**Activity**
Every line from the one containing "показывает, что и" through the end of the data is to be copied exactly, and nothing outside that range.

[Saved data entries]
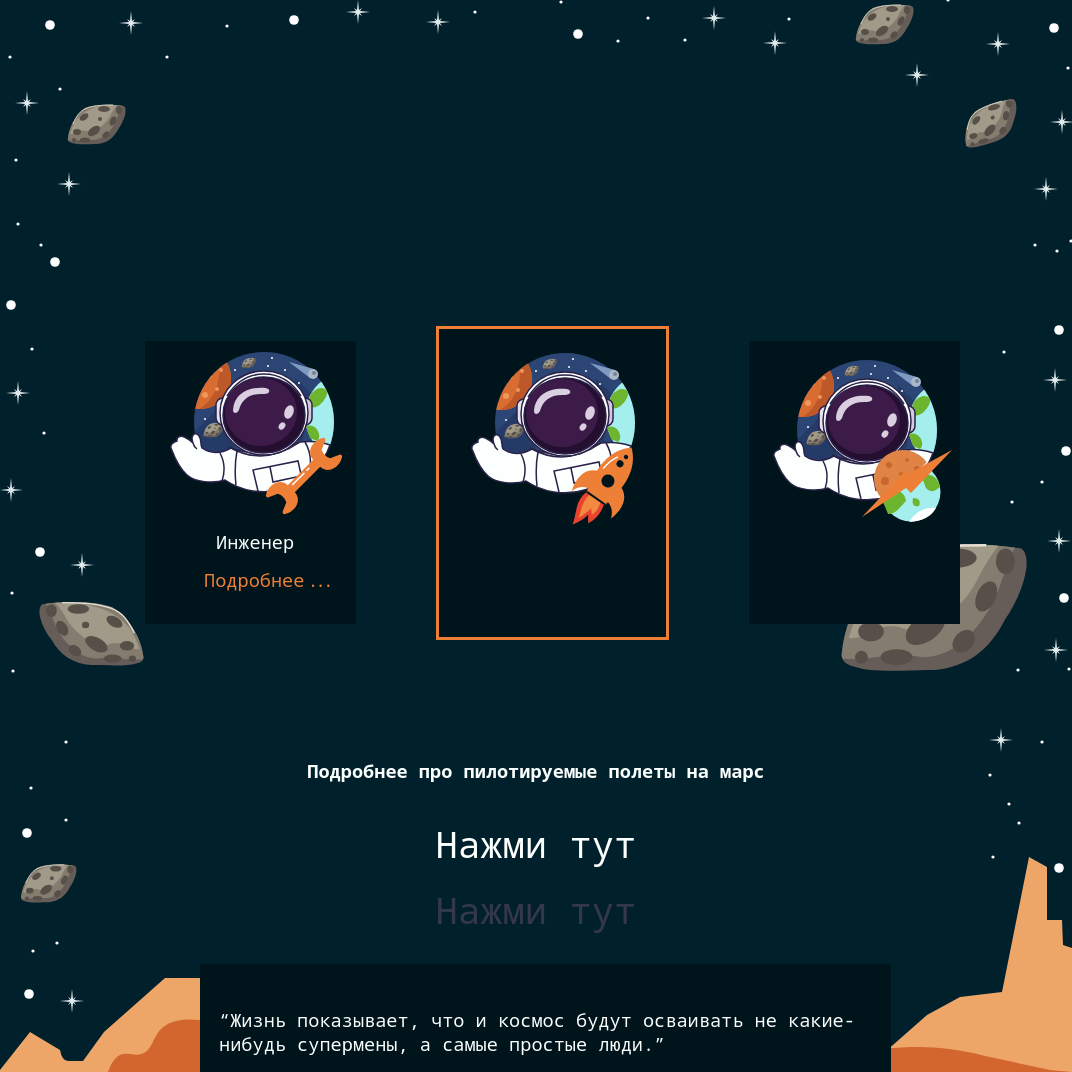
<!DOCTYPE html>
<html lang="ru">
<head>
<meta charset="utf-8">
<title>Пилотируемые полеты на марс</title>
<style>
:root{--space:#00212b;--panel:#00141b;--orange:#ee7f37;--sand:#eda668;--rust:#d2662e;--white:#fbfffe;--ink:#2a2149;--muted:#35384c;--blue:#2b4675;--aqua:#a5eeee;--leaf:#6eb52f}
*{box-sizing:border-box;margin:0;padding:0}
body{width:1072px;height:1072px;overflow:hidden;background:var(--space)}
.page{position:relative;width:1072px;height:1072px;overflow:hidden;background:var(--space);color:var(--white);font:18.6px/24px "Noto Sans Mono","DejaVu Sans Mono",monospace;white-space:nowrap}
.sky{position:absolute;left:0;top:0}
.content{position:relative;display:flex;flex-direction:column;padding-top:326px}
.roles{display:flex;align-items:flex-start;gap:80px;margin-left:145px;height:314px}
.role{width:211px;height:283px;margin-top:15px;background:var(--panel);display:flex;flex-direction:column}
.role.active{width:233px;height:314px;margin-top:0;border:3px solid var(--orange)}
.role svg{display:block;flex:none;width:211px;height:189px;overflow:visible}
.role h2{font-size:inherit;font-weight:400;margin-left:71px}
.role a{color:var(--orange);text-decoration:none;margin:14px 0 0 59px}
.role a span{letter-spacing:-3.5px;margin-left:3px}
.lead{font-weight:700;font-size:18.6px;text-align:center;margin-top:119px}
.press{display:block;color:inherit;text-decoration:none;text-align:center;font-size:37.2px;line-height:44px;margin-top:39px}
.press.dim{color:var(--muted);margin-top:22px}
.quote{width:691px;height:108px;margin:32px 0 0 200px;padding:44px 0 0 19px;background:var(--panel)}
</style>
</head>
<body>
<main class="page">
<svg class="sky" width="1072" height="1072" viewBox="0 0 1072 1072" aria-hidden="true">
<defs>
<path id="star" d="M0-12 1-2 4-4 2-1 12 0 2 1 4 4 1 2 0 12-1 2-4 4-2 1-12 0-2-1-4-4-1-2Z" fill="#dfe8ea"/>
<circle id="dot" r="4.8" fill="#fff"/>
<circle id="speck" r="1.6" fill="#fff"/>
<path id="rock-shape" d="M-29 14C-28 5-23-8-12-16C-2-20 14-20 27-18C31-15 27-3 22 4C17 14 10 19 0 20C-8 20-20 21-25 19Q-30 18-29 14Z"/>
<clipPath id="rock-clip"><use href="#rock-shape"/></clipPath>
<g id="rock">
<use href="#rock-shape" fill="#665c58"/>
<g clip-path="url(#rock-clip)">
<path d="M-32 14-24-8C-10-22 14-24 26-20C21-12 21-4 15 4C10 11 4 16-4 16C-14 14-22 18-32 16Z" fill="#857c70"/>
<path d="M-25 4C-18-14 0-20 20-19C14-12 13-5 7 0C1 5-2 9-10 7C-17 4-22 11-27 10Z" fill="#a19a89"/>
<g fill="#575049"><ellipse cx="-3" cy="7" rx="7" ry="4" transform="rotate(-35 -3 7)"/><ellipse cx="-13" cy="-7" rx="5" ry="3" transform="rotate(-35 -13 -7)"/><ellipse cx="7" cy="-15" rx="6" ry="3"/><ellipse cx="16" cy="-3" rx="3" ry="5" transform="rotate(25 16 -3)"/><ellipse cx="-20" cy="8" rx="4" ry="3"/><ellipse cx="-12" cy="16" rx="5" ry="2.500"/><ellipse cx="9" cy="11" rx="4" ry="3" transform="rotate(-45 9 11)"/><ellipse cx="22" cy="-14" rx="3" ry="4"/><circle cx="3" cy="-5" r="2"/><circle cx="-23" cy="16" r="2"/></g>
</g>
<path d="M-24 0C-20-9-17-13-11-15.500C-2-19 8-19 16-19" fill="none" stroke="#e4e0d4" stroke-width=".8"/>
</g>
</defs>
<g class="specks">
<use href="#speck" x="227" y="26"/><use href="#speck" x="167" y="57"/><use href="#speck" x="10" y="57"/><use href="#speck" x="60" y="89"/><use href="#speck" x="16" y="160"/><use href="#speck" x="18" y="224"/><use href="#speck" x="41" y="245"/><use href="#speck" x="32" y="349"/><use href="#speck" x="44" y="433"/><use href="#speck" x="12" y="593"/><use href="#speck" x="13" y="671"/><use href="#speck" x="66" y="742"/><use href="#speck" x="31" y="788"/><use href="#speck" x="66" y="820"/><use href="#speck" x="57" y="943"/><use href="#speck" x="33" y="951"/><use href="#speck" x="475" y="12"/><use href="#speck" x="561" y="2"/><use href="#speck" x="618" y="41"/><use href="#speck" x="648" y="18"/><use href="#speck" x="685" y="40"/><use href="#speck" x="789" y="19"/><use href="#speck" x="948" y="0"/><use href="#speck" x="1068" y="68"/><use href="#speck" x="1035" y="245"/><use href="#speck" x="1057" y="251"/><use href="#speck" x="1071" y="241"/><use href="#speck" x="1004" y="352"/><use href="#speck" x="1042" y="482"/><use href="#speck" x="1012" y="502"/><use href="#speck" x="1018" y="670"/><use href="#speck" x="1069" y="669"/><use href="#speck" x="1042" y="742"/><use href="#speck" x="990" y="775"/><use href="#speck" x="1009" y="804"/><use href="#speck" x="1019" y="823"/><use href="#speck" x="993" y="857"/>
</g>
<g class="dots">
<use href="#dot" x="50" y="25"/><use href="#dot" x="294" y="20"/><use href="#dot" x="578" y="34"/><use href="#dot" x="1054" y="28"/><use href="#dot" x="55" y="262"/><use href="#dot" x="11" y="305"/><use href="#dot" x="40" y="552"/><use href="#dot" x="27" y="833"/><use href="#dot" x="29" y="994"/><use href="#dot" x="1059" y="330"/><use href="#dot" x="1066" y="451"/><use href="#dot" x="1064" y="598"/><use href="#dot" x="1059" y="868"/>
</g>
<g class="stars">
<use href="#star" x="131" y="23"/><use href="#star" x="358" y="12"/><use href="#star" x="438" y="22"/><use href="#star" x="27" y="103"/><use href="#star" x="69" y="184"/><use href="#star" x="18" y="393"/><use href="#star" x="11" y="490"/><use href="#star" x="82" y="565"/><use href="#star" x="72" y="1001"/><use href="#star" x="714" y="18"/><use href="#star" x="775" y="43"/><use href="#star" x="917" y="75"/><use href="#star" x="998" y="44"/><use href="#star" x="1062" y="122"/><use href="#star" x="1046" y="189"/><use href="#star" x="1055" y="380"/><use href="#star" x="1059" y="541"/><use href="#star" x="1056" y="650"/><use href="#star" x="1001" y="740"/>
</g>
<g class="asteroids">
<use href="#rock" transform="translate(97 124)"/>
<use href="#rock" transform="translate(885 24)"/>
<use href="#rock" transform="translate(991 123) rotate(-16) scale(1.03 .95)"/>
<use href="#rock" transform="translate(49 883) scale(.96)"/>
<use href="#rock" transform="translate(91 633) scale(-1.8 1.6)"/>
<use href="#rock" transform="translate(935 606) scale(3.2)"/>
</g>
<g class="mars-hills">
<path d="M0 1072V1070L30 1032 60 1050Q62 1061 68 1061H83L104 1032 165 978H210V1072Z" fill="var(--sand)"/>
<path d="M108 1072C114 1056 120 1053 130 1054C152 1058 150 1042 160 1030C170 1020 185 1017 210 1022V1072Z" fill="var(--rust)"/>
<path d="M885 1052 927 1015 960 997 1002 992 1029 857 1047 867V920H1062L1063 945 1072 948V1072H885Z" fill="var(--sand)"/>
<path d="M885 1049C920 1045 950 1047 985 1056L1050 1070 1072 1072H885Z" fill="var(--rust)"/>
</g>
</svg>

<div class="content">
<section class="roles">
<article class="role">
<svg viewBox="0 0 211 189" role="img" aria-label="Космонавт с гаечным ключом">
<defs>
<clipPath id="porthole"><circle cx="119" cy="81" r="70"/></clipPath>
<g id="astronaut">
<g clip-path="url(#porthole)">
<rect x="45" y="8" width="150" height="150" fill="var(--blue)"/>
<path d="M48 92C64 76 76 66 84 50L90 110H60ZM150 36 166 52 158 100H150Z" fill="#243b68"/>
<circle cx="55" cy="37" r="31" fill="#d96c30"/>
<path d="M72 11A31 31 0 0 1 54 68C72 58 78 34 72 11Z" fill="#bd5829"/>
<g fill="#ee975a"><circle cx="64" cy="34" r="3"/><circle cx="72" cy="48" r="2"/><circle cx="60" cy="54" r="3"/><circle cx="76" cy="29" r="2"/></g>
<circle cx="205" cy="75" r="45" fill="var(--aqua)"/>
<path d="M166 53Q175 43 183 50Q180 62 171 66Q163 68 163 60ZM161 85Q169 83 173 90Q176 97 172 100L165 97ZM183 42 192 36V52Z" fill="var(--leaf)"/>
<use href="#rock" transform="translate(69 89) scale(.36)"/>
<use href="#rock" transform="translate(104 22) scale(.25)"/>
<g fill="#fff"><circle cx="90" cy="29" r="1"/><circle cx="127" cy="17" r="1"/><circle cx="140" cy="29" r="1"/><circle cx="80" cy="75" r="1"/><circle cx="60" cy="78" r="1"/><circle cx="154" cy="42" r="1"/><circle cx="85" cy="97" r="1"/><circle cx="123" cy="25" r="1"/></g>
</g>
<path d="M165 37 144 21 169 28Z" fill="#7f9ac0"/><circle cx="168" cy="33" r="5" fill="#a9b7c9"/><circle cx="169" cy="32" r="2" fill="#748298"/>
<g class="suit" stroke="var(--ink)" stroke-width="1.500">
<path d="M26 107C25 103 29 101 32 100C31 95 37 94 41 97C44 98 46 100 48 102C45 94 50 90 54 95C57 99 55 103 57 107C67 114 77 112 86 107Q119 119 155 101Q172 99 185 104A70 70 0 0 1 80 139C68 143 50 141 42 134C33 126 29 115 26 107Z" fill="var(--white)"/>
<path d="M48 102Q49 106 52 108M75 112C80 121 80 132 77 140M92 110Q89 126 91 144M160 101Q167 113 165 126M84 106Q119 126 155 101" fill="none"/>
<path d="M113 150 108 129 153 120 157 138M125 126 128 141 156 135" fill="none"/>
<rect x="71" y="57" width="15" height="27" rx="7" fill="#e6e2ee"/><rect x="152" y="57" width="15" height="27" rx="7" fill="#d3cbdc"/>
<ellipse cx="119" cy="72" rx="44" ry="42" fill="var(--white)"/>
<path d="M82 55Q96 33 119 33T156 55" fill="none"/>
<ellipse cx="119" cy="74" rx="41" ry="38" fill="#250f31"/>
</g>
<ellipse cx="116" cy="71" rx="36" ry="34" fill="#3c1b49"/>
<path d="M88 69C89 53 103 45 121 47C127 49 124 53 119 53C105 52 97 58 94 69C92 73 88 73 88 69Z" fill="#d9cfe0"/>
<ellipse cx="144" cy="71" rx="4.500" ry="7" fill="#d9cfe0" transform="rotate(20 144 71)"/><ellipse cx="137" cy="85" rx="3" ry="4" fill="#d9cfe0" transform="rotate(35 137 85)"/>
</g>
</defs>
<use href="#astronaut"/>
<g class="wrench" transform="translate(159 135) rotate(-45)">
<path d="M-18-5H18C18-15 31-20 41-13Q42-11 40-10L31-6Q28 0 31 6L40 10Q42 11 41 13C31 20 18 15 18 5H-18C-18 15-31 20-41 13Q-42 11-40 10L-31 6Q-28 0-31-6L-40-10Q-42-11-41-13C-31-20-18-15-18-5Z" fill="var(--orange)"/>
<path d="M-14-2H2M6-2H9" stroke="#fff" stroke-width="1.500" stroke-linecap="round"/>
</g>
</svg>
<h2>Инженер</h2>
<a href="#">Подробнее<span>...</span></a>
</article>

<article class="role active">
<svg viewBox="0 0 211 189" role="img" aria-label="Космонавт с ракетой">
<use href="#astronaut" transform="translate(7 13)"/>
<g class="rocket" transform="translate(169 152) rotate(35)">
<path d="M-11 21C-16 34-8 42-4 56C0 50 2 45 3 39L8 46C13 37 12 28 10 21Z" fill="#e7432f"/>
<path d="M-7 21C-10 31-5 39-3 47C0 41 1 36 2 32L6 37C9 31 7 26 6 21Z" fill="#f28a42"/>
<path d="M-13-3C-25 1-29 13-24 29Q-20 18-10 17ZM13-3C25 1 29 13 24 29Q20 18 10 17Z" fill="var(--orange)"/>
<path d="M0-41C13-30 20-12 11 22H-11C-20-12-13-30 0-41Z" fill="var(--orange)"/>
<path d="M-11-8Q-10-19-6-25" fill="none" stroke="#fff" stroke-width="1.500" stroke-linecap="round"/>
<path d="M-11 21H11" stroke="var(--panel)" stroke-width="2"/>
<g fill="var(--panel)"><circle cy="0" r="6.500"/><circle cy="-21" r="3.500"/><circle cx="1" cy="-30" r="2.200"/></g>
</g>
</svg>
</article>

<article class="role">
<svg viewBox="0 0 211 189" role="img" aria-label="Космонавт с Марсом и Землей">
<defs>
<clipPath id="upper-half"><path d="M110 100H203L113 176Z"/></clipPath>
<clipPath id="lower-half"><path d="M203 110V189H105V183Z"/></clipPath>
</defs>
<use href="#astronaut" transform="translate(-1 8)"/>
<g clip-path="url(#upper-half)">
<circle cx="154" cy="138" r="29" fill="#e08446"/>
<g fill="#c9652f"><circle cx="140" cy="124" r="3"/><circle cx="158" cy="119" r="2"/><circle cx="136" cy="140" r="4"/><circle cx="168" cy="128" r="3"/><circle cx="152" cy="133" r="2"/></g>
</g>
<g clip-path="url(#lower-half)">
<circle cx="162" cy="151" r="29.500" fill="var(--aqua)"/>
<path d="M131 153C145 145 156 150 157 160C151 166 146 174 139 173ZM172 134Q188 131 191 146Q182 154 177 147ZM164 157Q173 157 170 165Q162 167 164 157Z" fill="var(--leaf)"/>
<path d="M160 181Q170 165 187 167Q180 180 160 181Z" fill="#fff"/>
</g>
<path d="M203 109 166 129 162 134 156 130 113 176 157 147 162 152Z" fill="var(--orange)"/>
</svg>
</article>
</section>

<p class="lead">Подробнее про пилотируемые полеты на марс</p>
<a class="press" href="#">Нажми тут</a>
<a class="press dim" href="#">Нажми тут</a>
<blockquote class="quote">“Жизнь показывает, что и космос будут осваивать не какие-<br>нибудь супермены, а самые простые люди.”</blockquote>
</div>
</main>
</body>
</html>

**Result for this exercise**
<blockquote class="quote">“Жизнь показывает, что и космос будут осваивать не какие-<br>нибудь супермены, а самые простые люди.”</blockquote>
</div>
</main>
</body>
</html>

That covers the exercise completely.